* **Excerpted records**
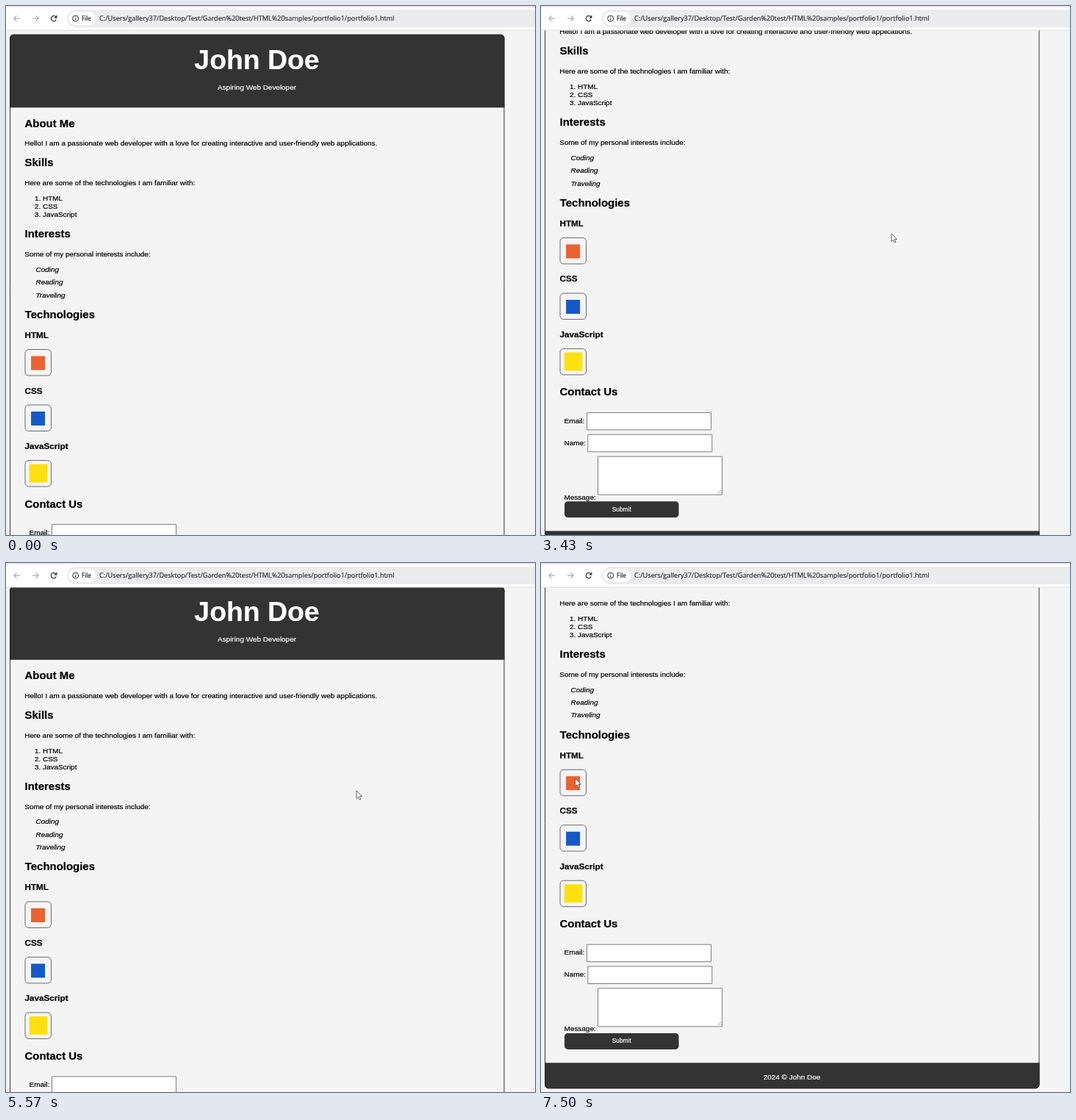
Write an HTML page with a canvas that moves like this. It is 720 by 720 pixels and loops after 7.53 s.

```html
<!DOCTYPE html>
<html lang="en">
<head>
<meta charset="utf-8">
<title>Portfolio page</title>
<style>
  html, body { margin: 0; width: 100%; height: 100%; overflow: hidden; background: #f4f4f4; }
  canvas { display: block; width: 720px; height: 720px; }
</style>
</head>
<body>
<canvas id="stage" width="720" height="720"></canvas>
<script>
const ctx = document.getElementById('stage').getContext('2d');
const LOOP = 7530;
const FPS = 30;
const BOTTOM = 186.3;
const MID = 341.5;
const DARK = '#333';
const SANS = '"Liberation Sans", Arial, sans-serif';
const UI = '"Open Sans", "Noto Sans", sans-serif';
const BODY = '9.95px ' + SANS;
const ITALIC = 'italic ' + BODY;
const H2 = 'bold 14.95px ' + SANS;
const H3 = 'bold 11.7px ' + SANS;

// Time, x and y of the pointer tip
const POINTER = [
  [320, 697, 207], [700, 398, 371], [1070, 461, 329], [1400, 476.5, 309.5],
  [6480, 476.5, 309.5], [6720, 451, 346], [7067, 451, 346], [7500, 46.2, 293]
];

// A hairline outline gives small type its screen weight
function text(str, x, y, font, color = '#000', align = 'left') {
  ctx.font = font;
  ctx.fillStyle = ctx.strokeStyle = color;
  ctx.textAlign = align;
  ctx.lineWidth = 0.2;
  ctx.fillText(str, x, y);
  ctx.strokeText(str, x, y);
}

function fillBox(x, y, w, h, color, radius = 0) {
  ctx.beginPath();
  ctx.roundRect(x, y, w, h, radius);
  ctx.fillStyle = color;
  ctx.fill();
}

function strokeBox(x, y, w, h, color, radius = 0, width = 1) {
  ctx.beginPath();
  ctx.roundRect(x, y, w, h, radius);
  ctx.strokeStyle = color;
  ctx.lineWidth = width;
  ctx.stroke();
}

function line(points, color, width = 1) {
  ctx.beginPath();
  points.forEach(([x, y]) => ctx.lineTo(x, y));
  ctx.strokeStyle = color;
  ctx.lineWidth = width;
  ctx.stroke();
}

// Wheel scrolling: quick start, long settle
function glide(t, start, tau, power) {
  return t <= start ? 0 : 1 - Math.exp(-Math.pow((t - start) / tau, power));
}

function scrollAt(t) {
  if (t < 5237) return BOTTOM * glide(t, 3167, 207, 2.09);
  if (t < 6240) return BOTTOM * (1 - glide(t, 5237, 166, 1.76));
  return BOTTOM * glide(t, 6240, 203, 1.76);
}

function pointerAt(t) {
  if (t < POINTER[0][0]) return null;
  const i = POINTER.findIndex(p => p[0] > t);
  if (i < 0) return POINTER[POINTER.length - 1].slice(1);
  const [t0, x0, y0] = POINTER[i - 1];
  const [t1, x1, y1] = POINTER[i];
  const u = (t - t0) / (t1 - t0);
  const e = u * u * (3 - 2 * u);
  return [x0 + (x1 - x0) * e, y0 + (y1 - y0) * e];
}

function drawTech(name, y, color, size, cx, cy) {
  text(name, 25.5, y, H3);
  strokeBox(26, y + 15.5, 35.5, 35.5, '#6a6a6a', 5);
  fillBox(cx - size / 2, y + cy - size / 2, size, size, color);
}

function drawForm() {
  const edge = '#7d7d7d';
  text('Email:', 31.6, 719.6, BODY);
  text('Name:', 31.6, 749.6, BODY);
  text('Message:', 31.6, 823.6, BODY);
  [[62.5, 705.5, 169, 23.5], [63.8, 735.3, 169, 23.5], [77.5, 765.2, 169, 52]].forEach(([x, y, w, h]) => {
    fillBox(x, y, w, h, '#fff');
    strokeBox(x, y, w, h, edge);
  });
  line([[240.5, 815.5], [245.3, 810.7]], edge, 0.7);
  line([[243.3, 815.5], [245.3, 813.5]], edge, 0.7);
  fillBox(32, 826.2, 155.5, 22, DARK, 4.5);
  text('Submit', 109.7, 839.6, '8.4px ' + SANS, '#fff', 'center');
}

function drawPage() {
  fillBox(5, 38.7, 673.5, 99.6, DARK, [5, 5, 0, 0]);
  text('John Doe', MID, 86, 'bold 37.4px ' + SANS, '#fff', 'center');
  text('Aspiring Web Developer', MID, 114, BODY, '#fff', 'center');

  text('About Me', 25.5, 164.5, H2);
  text('Hello! I am a passionate web developer with a love for creating interactive and user-friendly web applications.', 25.3, 190.2, BODY);

  text('Skills', 25.5, 218.4, H2);
  text('Here are some of the technologies I am familiar with:', 25.3, 244.1, BODY);
  ['HTML', 'CSS', 'JavaScript'].forEach((item, i) => {
    const y = 265.1 + i * 11.1;
    text(i + 1 + '.', 39, y, BODY);
    text(item, 50, y, BODY);
  });

  text('Interests', 25.5, 315.4, H2);
  text('Some of my personal interests include:', 25.3, 341.2, BODY);
  ['Coding', 'Reading', 'Traveling'].forEach((item, i) => text(item, 40.5, 361.9 + i * 17.4, ITALIC));

  text('Technologies', 25.8, 425, H2);
  drawTech('HTML', 452, '#ea6232', 19, 43.6, 34);
  drawTech('CSS', 527.5, '#1459c7', 19, 43.6, 34);
  drawTech('JavaScript', 603, '#fee010', 24.8, 44, 33);

  text('Contact Us', 25.5, 682.5, H2);
  drawForm();

  fillBox(5, 866.5, 673.5, 35, DARK, [0, 0, 5, 5]);
  text('2024 © John Doe', MID, 889.5, BODY, '#fff', 'center');
  strokeBox(5.5, 39.2, 672.5, 862, '#222', 5, 0.9);
}

function drawArrow(x, dir, color) {
  line([[x - 4 * dir, 17], [x + 4 * dir, 17]], color, 1.1);
  line([[x + 0.6 * dir, 13.4], [x + 4.2 * dir, 17], [x + 0.6 * dir, 20.6]], color, 1.1);
}

function drawToolbar() {
  fillBox(0, 0, 720, 33, '#fff');
  fillBox(0, 0, 720, 1.5, '#e9dcf3');
  fillBox(0, 32.6, 720, 1, '#dedede');

  drawArrow(15, -1, '#a3a3a3');
  drawArrow(40, 1, '#a3a3a3');

  ctx.beginPath();
  ctx.arc(65, 17, 3.6, -0.5, -Math.PI * 2 + 0.45, true);
  ctx.strokeStyle = '#222';
  ctx.lineWidth = 1.2;
  ctx.stroke();
  line([[68.8, 12.8], [68.8, 15.8], [65.8, 15.8]], '#222', 1.2);

  fillBox(83, 5, 660, 24, '#ececee', 12);
  fillBox(85, 8, 37, 18, '#fff', 9);
  ctx.beginPath();
  ctx.arc(94.7, 17, 4, 0, Math.PI * 2);
  ctx.strokeStyle = DARK;
  ctx.lineWidth = 1;
  ctx.stroke();
  fillBox(94.2, 16.4, 1, 3, DARK);
  fillBox(94.2, 14.5, 1, 1, DARK);
  text('File', 103, 20, '8.1px ' + UI, '#222');
  text('C:/Users/gallery37/Desktop/Test/Garden%20test/HTML%20samples/portfolio1/portfolio1.html', 127, 20.1, '9.19px ' + UI, '#2c2c2c');
}

function drawPointer(x, y) {
  ctx.save();
  ctx.translate(x, y);
  ctx.beginPath();
  [[0.5, 0.3], [0.5, 11], [2.9, 8.8], [4.6, 12.6], [6.4, 11.8], [4.8, 8.1], [8, 8]].forEach(p => ctx.lineTo(...p));
  ctx.closePath();
  ctx.fillStyle = '#fff';
  ctx.fill();
  ctx.strokeStyle = '#555';
  ctx.lineWidth = 0.9;
  ctx.stroke();
  ctx.restore();
}

function draw(t) {
  fillBox(0, 0, 720, 720, '#f4f4f4');
  ctx.save();
  ctx.translate(0, -scrollAt(t));
  drawPage();
  ctx.restore();
  drawToolbar();
  const tip = pointerAt(t);
  if (tip) drawPointer(...tip);
}

const start = performance.now();
function tick() {
  const t = (performance.now() - start) % LOOP;
  // Hold each picture for one video step
  draw(Math.floor((t + 4) * FPS / 1000) * 1000 / FPS);
  requestAnimationFrame(tick);
}
tick();
</script>
</body>
</html>
```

* **Required work**
Whenever "drawToolbar" shows up in a line of the listing, copy that whole line.

* **Solution below**
function drawToolbar() {
  drawToolbar();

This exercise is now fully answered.